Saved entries
"""

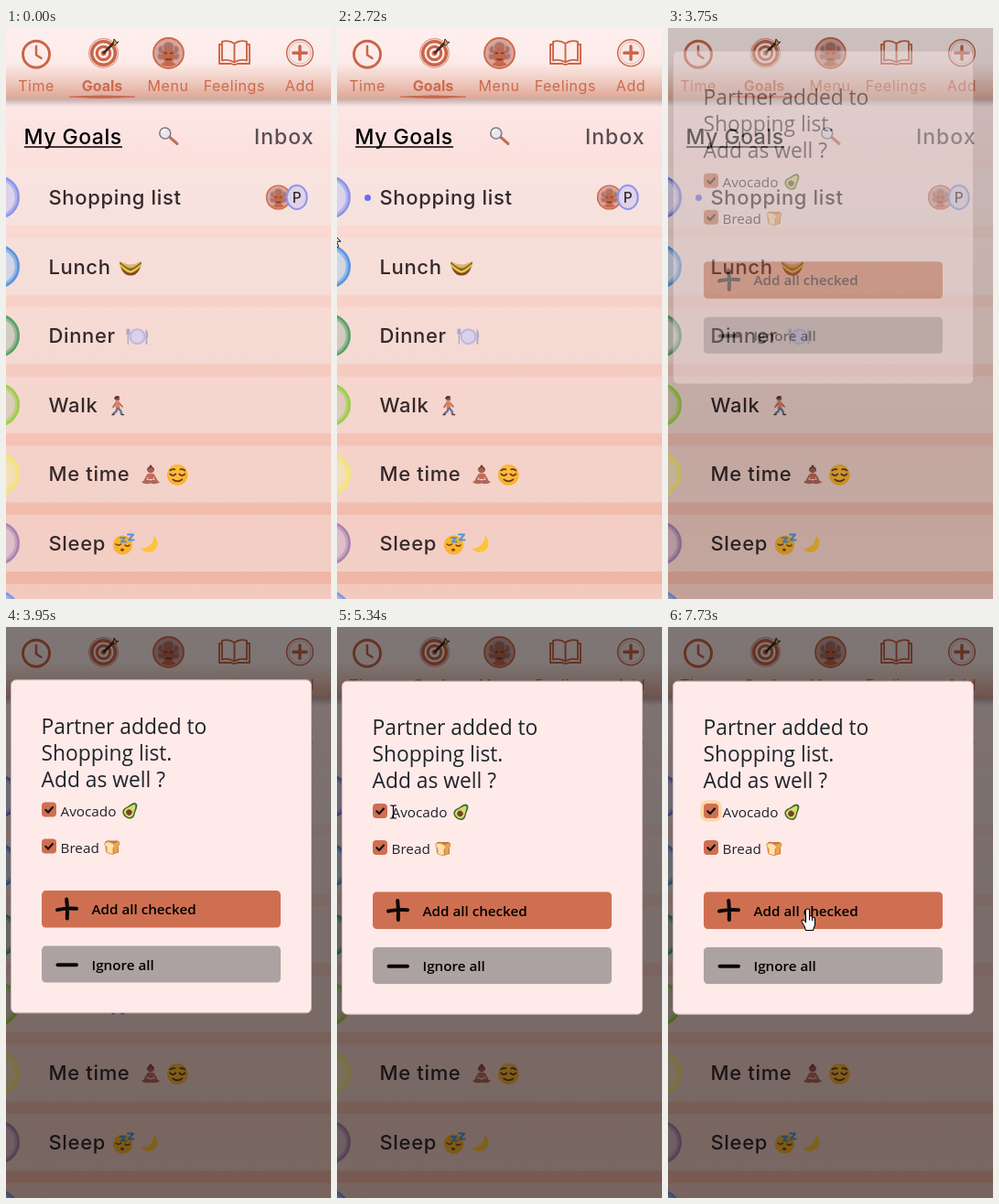
Recreate the animation shown at these times as an HTML page. Size 355x624 px, loop 8000 ms.

```html
<!DOCTYPE html>
<html lang="en">
<head>
<meta charset="utf-8">
<title>My Goals</title>
<style>
html, body { margin: 0; width: 100%; height: 100%; overflow: hidden; background: #fde8e7; }
svg { display: block; width: 100vw; height: 100vh; }
text { white-space: pre; }
.ui { font: 500 22px Inter, sans-serif; letter-spacing: .65px; fill: #33292b; }
.tab { font: 400 16px Inter, sans-serif; letter-spacing: .55px; fill: #cb6a4d; text-anchor: middle; }
.on { font-weight: 700; letter-spacing: 0; }
.head { font-size: 23px; letter-spacing: .5px; }
.inbox { letter-spacing: 1px; fill: #5a4f55; }
.title { font: 400 22.8px "Open Sans", "Noto Sans", sans-serif; fill: #212529; }
.item { font: 400 15.3px "Open Sans", "Noto Sans", sans-serif; fill: #212529; }
.btn { font: 600 15.2px "Open Sans", "Noto Sans", sans-serif; fill: #000; }
.line { fill: none; stroke-linecap: round; stroke-linejoin: round; }
</style>
</head>
<body>
<svg viewBox="0 0 355 624" xmlns="http://www.w3.org/2000/svg">
<defs>
  <linearGradient id="page" x2="0" y2="1">
    <stop offset=".13" stop-color="#fde7e6"/><stop offset=".36" stop-color="#f9d8d1"/>
    <stop offset=".72" stop-color="#f4c3b6"/><stop offset="1" stop-color="#f0b4a3"/>
  </linearGradient>
  <linearGradient id="bar" x2="0" y2="1">
    <stop offset="0" stop-color="#feefee"/><stop offset=".5" stop-color="#fcebe9"/>
    <stop offset=".76" stop-color="#eecabf"/><stop offset="1" stop-color="#dfa796"/>
  </linearGradient>
  <linearGradient id="shade" x2="0" y2="1">
    <stop stop-color="#6d5652" stop-opacity=".42"/><stop offset="1" stop-color="#6d5652" stop-opacity="0"/>
  </linearGradient>
  <linearGradient id="row" x2="0" y2="1">
    <stop stop-color="#f6ebea" stop-opacity=".36"/><stop offset="1" stop-color="#f2eae8" stop-opacity=".48"/>
  </linearGradient>

  <g id="face">
    <circle r="15.7" fill="#dfa493" stroke="#cb6a4d" stroke-width="1.8"/>
    <g fill="#b4715f" stroke="#b3a0b6" stroke-width="1.2">
      <circle cx="-7.5" cy="3" r="4"/><circle cx="7.5" cy="3" r="4"/>
      <circle cx="-6.5" cy="-3.5" r="4.5"/><circle cx="6.5" cy="-3.5" r="4.5"/><circle cy="-6" r="6"/>
    </g>
    <path d="M-8 12Q-4 8 0 9Q4 8 8 12Q0 16-8 12" fill="#c8674b"/>
    <ellipse cy="2.5" rx="6.6" ry="8" fill="#c0694c"/>
    <path class="line" d="M-4 0H-2M2 0H4M-2.5 6Q0 7.5 2.5 6" stroke="#70332a" stroke-width="1.4"/>
  </g>

  <g id="sandwich">
    <path d="M-12-6Q-5-1 0 0Q5-1 12-6Q11 4 5 8Q0 10-5 8Q-11 4-12-6" fill="#824b25"/>
    <path class="line" d="M-11-3Q-5 4 0 5Q5 4 11-3" stroke="#f7c341" stroke-width="2.4"/>
    <path class="line" d="M-11-4.5Q-5 1 0 2Q5 1 11-4.5" stroke="#657f33" stroke-width="1.8"/>
    <path d="M-12-7Q-5-3 0-3Q5-3 12-7Q6 0 0 1Q-6 0-12-7" fill="#e8b065"/>
  </g>
  <g id="plate">
    <circle r="9" fill="#c2b8dc"/><circle r="6.8" fill="#dad1ec"/>
    <path class="line" d="M-10.2-8V8M-11.4-8V-3H-9V-8" stroke="#b0a6c4" stroke-width="1.3"/>
    <path d="M9-8.5Q12-6 11.5 1H10.8V8.5H9Z" fill="#b0a6c4"/>
  </g>
  <g id="walker">
    <circle cx="-.5" cy="-8" r="2.7" fill="#9a5a43"/><path d="M-4-7.5Q-3-12 2-10L0-8Z" fill="#5a3127"/>
    <path class="line" d="M-2-3L-5 1.5M1.5-3L5 1" stroke="#a86349" stroke-width="1.6"/>
    <path d="M-2.6-5H1.8L2.5 2.5H-2.5Z" fill="#df805f"/>
    <path class="line" d="M-.5 3L-1.5 6L-4.5 8.5M1 3L3.5 6L4 9" stroke="#6c7288" stroke-width="2.3"/>
    <path class="line" d="M-6 9.7H-4M4.5 9.8H6.5" stroke="#473e44" stroke-width="1.5"/>
  </g>
  <g id="lotus">
    <path d="M-3.5-4Q-5-9 0-9Q5-9 3.5-4Z" fill="#6d3a33"/><circle cy="-9.3" r="1.5" fill="#6d3a33"/>
    <circle cy="-5" r="3" fill="#a9634c"/>
    <path class="line" d="M-3 0L-6 5M3 0L6 5" stroke="#b06b53" stroke-width="2"/>
    <path d="M-3.2-1.5H3.2L2.8 4.5H-2.8Z" fill="#c56b5d"/>
    <path d="M-10 8Q-6 3.5 0 6Q6 3.5 10 8Q5 11 0 9Q-5 11-10 8" fill="#b1675a"/>
  </g>
  <g id="calm">
    <circle r="11.3" fill="#fab32d"/><circle cx="-1" cy="-2" r="8.5" fill="#ffc445" opacity=".5"/>
    <path class="line" d="M-8-1Q-5 2.5-2-1M2-1Q5 2.5 8-1M-8-5Q-5-7-3-6M3-6Q5-7 8-5M-5 5Q0 9 5 5" stroke="#663a20" stroke-width="1.8"/>
  </g>
  <g id="asleep">
    <circle cx="-.5" cy="1" r="10.6" fill="#fab32d"/>
    <path class="line" d="M-8 0Q-5 2.5-2.5 0M2 1Q4.5 3.5 7 1" stroke="#6c3c22" stroke-width="1.4"/>
    <ellipse cx="-1" cy="6.3" rx="2" ry="1.5" fill="#7d4425"/>
    <path class="line" d="M-3-7H2L-2-2.5H3M5-10.5H11L6-4.5H11.5" stroke="#5295d4" stroke-width="2"/>
  </g>
  <path id="moon" d="M4-9A10 10 0 1 1-10 5A14 14 0 0 0 4-9" fill="#ffc338"/>
  <g id="avocado" transform="rotate(38)">
    <path d="M0-10C4-10 4-4 6 0C9 5 5 9 0 9C-5 9-9 5-6 0C-4-4-4-10 0-10" fill="#436b2b"/>
    <path d="M0-8C2-8 3-3 4.5 0C7 5 4 7.4 0 7.4C-4 7.4-7 5-4.5 0C-3-3-2-8 0-8" fill="#d5db73"/>
    <circle cy="2.5" r="3.2" fill="#784324"/>
  </g>
  <g id="bread">
    <path d="M-8-5Q-7-8-2-7L6-7Q10-5 7-1V6L0 8L-7 5Z" fill="#c47a36"/>
    <path d="M-8-5Q-4-7 1-4Q4-1 1 1V8L-6 6V0Q-9-2-8-5" fill="#ffe0b0" stroke="#dc9a52"/>
    <path d="M2-4L7-6L8-2L6 0V5L2 7Z" fill="#e9a351"/>
  </g>

  <path id="arrow" d="M0 0V15.5L3.6 12.2L6 18L8.7 16.8L6.3 11.2H11Z" fill="#fff" stroke="#000"/>
  <path id="beam" class="line" d="M-3-7H-1L0-6L1-7H3M0-6V6M-3 7H-1L0 6L1 7H3" stroke="#000" stroke-width="1.2"/>
  <g id="hand">
    <path d="M-2 2Q-2 0 0 0Q2 0 2 2V8L3 7.5Q5 7.5 5 9.5Q8 8.6 8 11V18Q7 20 6 23.5H-2Q-3 19-6 15Q-7.5 12.5-5 12Q-4 12-2 14.5Z" fill="#fff" stroke="#000" stroke-width="1.1"/>
    <path d="M2 8V12.5M5 9.5V13" stroke="#000"/>
  </g>
  <g id="tick">
    <rect x="-8" y="-8" width="16" height="16" rx="4" fill="#cf6f51"/>
    <path class="line" d="M-3.7 .2L-1 3L4-2.5" stroke="#111" stroke-width="2.2"/>
  </g>
</defs>

<rect width="355" height="624" fill="url(#page)"/>
<g id="rows"></g>

<text class="ui head" x="19.5" y="127" style="fill:#000">My Goals</text>
<path d="M20 130H127" stroke="#000" stroke-width="1.6"/>
<text class="ui head inbox" x="336.5" y="127" text-anchor="end">Inbox</text>
<path class="line" d="M179 119.5L187 126.5" stroke="#bd705a" stroke-width="3"/>
<circle cx="173.8" cy="115" r="6" fill="#e6e6ec" stroke="#857b81" stroke-width="1.6"/>
<path class="line" d="M170 114Q171 111 174 111" stroke="#fff" stroke-width="1.4"/>

<use href="#face" transform="translate(297.5 185) scale(.82)"/>
<ellipse cx="317.7" cy="185" rx="11" ry="13" fill="#ded3e9" stroke="#8d95e9" stroke-width="2"/>
<text x="317.7" y="190.6" text-anchor="middle" style="font:500 15.5px Inter,sans-serif;fill:#33292b">P</text>
<circle id="dot" cx="33.5" cy="185.5" r="3.5" fill="#6b6cf2"/>

<rect y="77" width="355" height="9" fill="url(#shade)"/>
<rect width="355" height="77" fill="url(#bar)"/>
<g class="line" stroke="#cb6547">
  <circle cx="33" cy="28.8" r="14.5" stroke-width="2.9"/>
  <path d="M33 20V29.5L38.5 33" stroke-width="2.5"/>
  <circle cx="106.5" cy="27.5" r="15.8" stroke="#d99a87" stroke-width="1.2"/>
  <circle cx="106.5" cy="27.5" r="12.8" stroke-width="3.6"/>
  <circle cx="106.5" cy="27.5" r="7.2" stroke-width="3.2"/>
  <circle cx="106.5" cy="27.5" r="2.5" fill="#cb6547"/>
  <path d="M107 27L119 15" stroke="#352a26" stroke-width="2.6"/>
  <path d="M117 17L118 12L121 16L123 15L119 19Z" fill="#d6a84b" stroke="#352a26"/>
  <path d="M249.5 17V37.5M249.5 17Q243 12.5 236 15V35.5Q243 33.5 249.5 37.5Q256 33.5 263 35.5V15Q256 12.5 249.5 17M235.5 18H233V39H246Q249.5 41 253 39H266V18H263.5" stroke-width="1.9"/>
  <circle cx="321" cy="27.2" r="14.4" fill="#f8e6e6" stroke-width="1.4"/>
  <circle cx="321" cy="27.2" r="12" stroke="#e3b9b0" stroke-width="1"/>
  <path d="M321 20V34.4M313.8 27.2H328.2" stroke-width="3.4"/>
</g>
<use href="#face" transform="translate(177.5 27.5) scale(1.05)"/>
<g id="tabs"></g>
<path d="M69 75.2Q105 72.6 141 75.2Q105 78 69 75.2" fill="#cb6547" stroke="#cb6547" stroke-width=".8"/>

<rect id="veil" width="355" height="624"/>
<g id="dialog">
  <rect x="5.5" y="59.2" width="328" height="364" rx="5.5" fill="#ffeaea" stroke="#c9b4b3"/>
  <text class="title" x="38.5" y="118">Partner added to</text>
  <text class="title" x="38.5" y="147">Shopping list.</text>
  <text class="title" x="38.5" y="176">Add as well ?</text>
  <rect id="ring" x="37" y="191" width="20" height="20" rx="6" fill="#ffd7a8" stroke="#ffd7a8" stroke-width="3.5"/>
  <use href="#tick" x="47" y="201"/>
  <use href="#tick" x="47" y="241"/>
  <text class="item" x="59.5" y="208">Avocado</text>
  <text class="item" x="59.5" y="248">Bread</text>
  <use href="#avocado" x="0" y="0" transform="translate(136 202)"/>
  <use href="#bread" transform="translate(116 242)"/>
  <rect x="39" y="289.5" width="261" height="40.5" rx="4.5" fill="#cf6f51"/>
  <rect x="39" y="350" width="261" height="40" rx="4.5" fill="#aca2a1"/>
  <path class="line" d="M56 310.5Q66 308.5 77 309.2M66.2 299Q67.5 309 66.8 320" stroke="#0b0808" stroke-width="4"/>
  <path class="line" d="M56.5 370.7H77" stroke="#0b0808" stroke-width="4"/>
  <text class="btn" x="93.5" y="315.6">Add all checked</text>
  <text class="btn" x="93.5" y="376.4">Ignore all</text>
</g>
<use id="cursor"/>
</svg>
<script>
const $ = id => document.getElementById(id);
const PITCH = 75.6;

// label, ring colour, fill colour, then pairs of icon and x
const rows = [
  ["Shopping list", "#8b95eb", "#dcd2ea"],
  ["Lunch", "#5795e3", "#d1d5e4", "sandwich", 136],
  ["Dinner", "#58a168", "#d2cbc0", "plate", 143.5],
  ["Walk", "#9bd044", "#ddccb9", "walker", 122],
  ["Me time", "#f3e673", "#f4dfb9", "lotus", 158, "calm", 187.3],
  ["Sleep", "#aa83b0", "#dfbfc7", "asleep", 128, "moon", 157.5],
  ["", "#7798e6", "#d0c4d8"]
];
$("rows").innerHTML = rows.map(([label, ring, fill, ...icons], i) => {
  const y = i * PITCH, mid = 185 + y;
  let s = `<rect y="${154 + y}" width="355" height="62" fill="url(#row)"/>
    <circle cx="-9" cy="${mid}" r="22.6" fill="${fill}" stroke="${ring}" stroke-width="2.8"/>
    <circle cx="-9" cy="${mid}" r="20" fill="none" stroke="${ring}" stroke-opacity=".5" stroke-width="2.6"/>
    <text class="ui" x="46.5" y="${193 + y}">${label}</text>`;
  for (let k = 0; k < icons.length; k += 2)
    s += `<use href="#${icons[k]}" x="${icons[k + 1]}" y="${mid + 1}"/>`;
  return s;
}).join("");

$("tabs").innerHTML = [["Time", 33], ["Goals", 105], ["Menu", 177], ["Feelings", 249.3], ["Add", 321]]
  .map(([s, x]) => `<text class="tab${s === "Goals" ? " on" : ""}" x="${x}" y="69">${s}</text>`).join("");

const firstRing = document.querySelector("#rows circle");

// start time, cursor, x, y
const steps = [
  [0], [500],
  [2720, "arrow", -7, 222], [2920, "arrow", -9, 206], [3130], [3340], [3550],
  [3750], [3950], [4150],
  [4350, "arrow", 6, 186], [4540, "arrow", 60, 184], [4740, "arrow", 112, 188],
  [4940, "arrow", 129, 197], [5150, "beam", 100, 201], [5340, "beam", 61.5, 202],
  [5540, "hand", 50, 194], [5740, "hand", 48, 194], [5940, "hand", 47, 194], [6140, "hand", 48, 194],
  [6340, "hand", 52, 186], [6540, "arrow", 64, 171], [6740, "arrow", 78, 192],
  [6940, "arrow", 92, 235], [7140, "arrow", 101, 278], [7340, "hand", 104, 298],
  [7530, "hand", 135, 303], [7730, "hand", 152.5, 308]
];

const show = (el, on) => el.setAttribute("visibility", on ? "visible" : "hidden");

function draw(t) {
  const [at, kind, x, y] = steps.findLast(s => s[0] <= t);
  const fade = at < 3750 ? 0 : at < 3950 ? .4 : 1;
  const lift = at < 3950 ? -34.2 : at < 4150 ? -1.4 : 0;
  show($("dot"), at >= 500);
  show($("ring"), at >= 5740);
  firstRing.setAttribute("stroke", at >= 3340 ? "#777de6" : rows[0][1]);
  $("veil").setAttribute("opacity", fade / 2);
  $("dialog").setAttribute("opacity", fade);
  $("dialog").setAttribute("transform", `translate(0 ${lift})`);
  show($("cursor"), !!kind);
  if (kind) {
    $("cursor").setAttribute("href", "#" + kind);
    $("cursor").setAttribute("transform", `translate(${x} ${y})`);
  }
}

const start = performance.now();
function loop() {
  draw((performance.now() - start) % 8000);
  requestAnimationFrame(loop);
}
draw(0);
requestAnimationFrame(loop);
</script>
</body>
</html>
```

"""

Say how many lines of the entries above include the string "const", giving the number and nothing else.

11